Here is the technique for making the “net” used in the design “Caught in the Net” I outlined last week.
In this example I am using agapanthus foliage but it can be used with green thin foliage (flax strips, typha strips, liriope) as well. When using green foliage remember it will shrink as it dries.
Making the Rope
Gather old foliage – it doesn’t matter if it is marked, this just adds to the colour variation in the finished rope.
Soak in cold water until pliable but not too soft or full of water. This may take up to 15 minutes depending on how dry the foliage is.
Select at least two lengths of about the same size
Starting with the right hand side, twist the strands to the right for two thirds of the length of that side.
Turn the bunch around so you not have the untwisted side on the right and twist in the same manner until it feels ready to turn on itself.
Gently help the twisted bunch to form a loop and twist itself together. Using the two twisted strands will form your “rope”.
Hold the finished section in one hand and twist the top strand three times before bringing it over the top of the bottom strand. The video will help with this step.
Repeat this process with the strand now a the top.
Continue to the length desired
Joining additional foliage
To join new lengths of foliage, place a new strand against the “V” between the existing twisted strands. The twisting motion will incorporate the new length regardless of when you add it.
Twist the new strand into the top group and continue as above.
Twist the remaining new strand into the group now at the top.
Use a peg or paperclip to hold the ends in place until the rope has dried.
Initially I leave the rope flat on a piece of plastic for 24-36 hours then hang it from a frame until completly dry and ready for use.
It will stay quite flexible and is surprisingly strong.
Making the Net

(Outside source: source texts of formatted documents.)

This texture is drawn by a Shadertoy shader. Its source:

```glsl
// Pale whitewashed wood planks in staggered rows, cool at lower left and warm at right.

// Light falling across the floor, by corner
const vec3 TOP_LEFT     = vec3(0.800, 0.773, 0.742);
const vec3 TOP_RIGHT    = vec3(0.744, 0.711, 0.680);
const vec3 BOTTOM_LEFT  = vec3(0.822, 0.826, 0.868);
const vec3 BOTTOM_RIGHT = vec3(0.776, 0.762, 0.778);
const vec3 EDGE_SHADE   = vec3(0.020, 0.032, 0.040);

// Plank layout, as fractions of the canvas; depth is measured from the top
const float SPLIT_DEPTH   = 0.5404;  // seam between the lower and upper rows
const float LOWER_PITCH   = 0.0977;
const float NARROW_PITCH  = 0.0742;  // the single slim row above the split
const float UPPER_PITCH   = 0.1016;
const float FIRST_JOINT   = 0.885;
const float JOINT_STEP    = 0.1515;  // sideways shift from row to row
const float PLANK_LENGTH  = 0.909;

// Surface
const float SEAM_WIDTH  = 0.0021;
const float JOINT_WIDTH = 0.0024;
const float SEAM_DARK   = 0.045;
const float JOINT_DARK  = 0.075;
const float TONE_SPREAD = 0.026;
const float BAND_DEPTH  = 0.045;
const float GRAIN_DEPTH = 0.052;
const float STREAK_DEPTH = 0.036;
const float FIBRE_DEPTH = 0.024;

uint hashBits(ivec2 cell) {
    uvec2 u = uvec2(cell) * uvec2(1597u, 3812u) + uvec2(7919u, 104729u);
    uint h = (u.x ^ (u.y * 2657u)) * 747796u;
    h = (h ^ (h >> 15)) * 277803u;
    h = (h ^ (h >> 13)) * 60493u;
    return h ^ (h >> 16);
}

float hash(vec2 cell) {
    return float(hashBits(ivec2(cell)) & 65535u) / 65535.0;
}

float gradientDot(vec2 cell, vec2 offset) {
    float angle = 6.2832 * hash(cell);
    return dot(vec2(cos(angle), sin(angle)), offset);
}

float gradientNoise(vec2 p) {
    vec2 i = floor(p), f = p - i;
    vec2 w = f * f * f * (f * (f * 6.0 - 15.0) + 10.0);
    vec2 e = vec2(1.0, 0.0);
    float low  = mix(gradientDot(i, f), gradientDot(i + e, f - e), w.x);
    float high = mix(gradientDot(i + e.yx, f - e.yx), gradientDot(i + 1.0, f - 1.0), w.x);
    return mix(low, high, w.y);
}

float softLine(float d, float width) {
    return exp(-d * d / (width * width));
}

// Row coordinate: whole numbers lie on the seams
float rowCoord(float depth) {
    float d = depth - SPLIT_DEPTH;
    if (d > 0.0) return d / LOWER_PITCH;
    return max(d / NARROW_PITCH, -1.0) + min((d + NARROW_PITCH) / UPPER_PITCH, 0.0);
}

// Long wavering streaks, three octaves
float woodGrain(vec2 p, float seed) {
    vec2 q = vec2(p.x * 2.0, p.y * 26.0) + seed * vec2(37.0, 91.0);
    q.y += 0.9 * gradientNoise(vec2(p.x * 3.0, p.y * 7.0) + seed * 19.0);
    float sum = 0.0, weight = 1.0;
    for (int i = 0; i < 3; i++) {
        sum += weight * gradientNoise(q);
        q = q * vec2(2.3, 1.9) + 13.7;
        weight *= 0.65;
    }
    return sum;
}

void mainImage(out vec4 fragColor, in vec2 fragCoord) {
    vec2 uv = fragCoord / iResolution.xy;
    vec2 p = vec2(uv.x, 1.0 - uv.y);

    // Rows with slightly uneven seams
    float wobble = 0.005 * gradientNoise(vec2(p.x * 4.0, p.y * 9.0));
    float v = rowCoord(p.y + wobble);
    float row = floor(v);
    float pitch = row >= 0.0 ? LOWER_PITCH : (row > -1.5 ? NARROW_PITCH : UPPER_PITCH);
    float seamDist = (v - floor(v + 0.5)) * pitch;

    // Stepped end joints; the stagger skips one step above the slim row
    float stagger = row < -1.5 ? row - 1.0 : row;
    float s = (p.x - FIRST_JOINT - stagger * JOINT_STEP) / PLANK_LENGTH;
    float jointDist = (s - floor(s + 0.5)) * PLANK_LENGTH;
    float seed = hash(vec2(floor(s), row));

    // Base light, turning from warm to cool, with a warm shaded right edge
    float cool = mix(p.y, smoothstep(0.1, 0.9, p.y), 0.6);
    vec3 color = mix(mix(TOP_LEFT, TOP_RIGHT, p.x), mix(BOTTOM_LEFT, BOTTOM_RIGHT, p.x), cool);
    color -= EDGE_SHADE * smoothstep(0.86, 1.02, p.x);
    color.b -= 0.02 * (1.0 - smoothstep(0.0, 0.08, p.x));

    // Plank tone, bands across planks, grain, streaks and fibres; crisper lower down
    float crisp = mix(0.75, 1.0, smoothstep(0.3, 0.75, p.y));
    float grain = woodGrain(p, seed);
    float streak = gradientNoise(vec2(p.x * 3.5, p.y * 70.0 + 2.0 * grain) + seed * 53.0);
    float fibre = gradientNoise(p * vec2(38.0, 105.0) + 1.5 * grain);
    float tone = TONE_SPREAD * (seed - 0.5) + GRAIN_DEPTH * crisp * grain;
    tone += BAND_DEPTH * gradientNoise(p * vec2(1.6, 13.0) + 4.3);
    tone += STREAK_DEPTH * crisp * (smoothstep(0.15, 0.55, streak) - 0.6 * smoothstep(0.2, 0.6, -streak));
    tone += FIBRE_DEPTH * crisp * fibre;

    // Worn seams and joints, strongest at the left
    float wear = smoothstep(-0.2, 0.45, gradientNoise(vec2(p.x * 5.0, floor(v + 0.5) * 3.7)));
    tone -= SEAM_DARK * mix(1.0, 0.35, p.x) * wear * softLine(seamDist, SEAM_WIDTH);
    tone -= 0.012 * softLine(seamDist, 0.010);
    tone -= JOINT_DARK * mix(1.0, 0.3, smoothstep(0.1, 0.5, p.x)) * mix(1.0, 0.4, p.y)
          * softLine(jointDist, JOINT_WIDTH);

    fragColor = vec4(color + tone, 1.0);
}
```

In truth I looked at numerous YouTube videos about making a fishing net. Look at those or the macrame ones that will give you better instructions than I can at this point!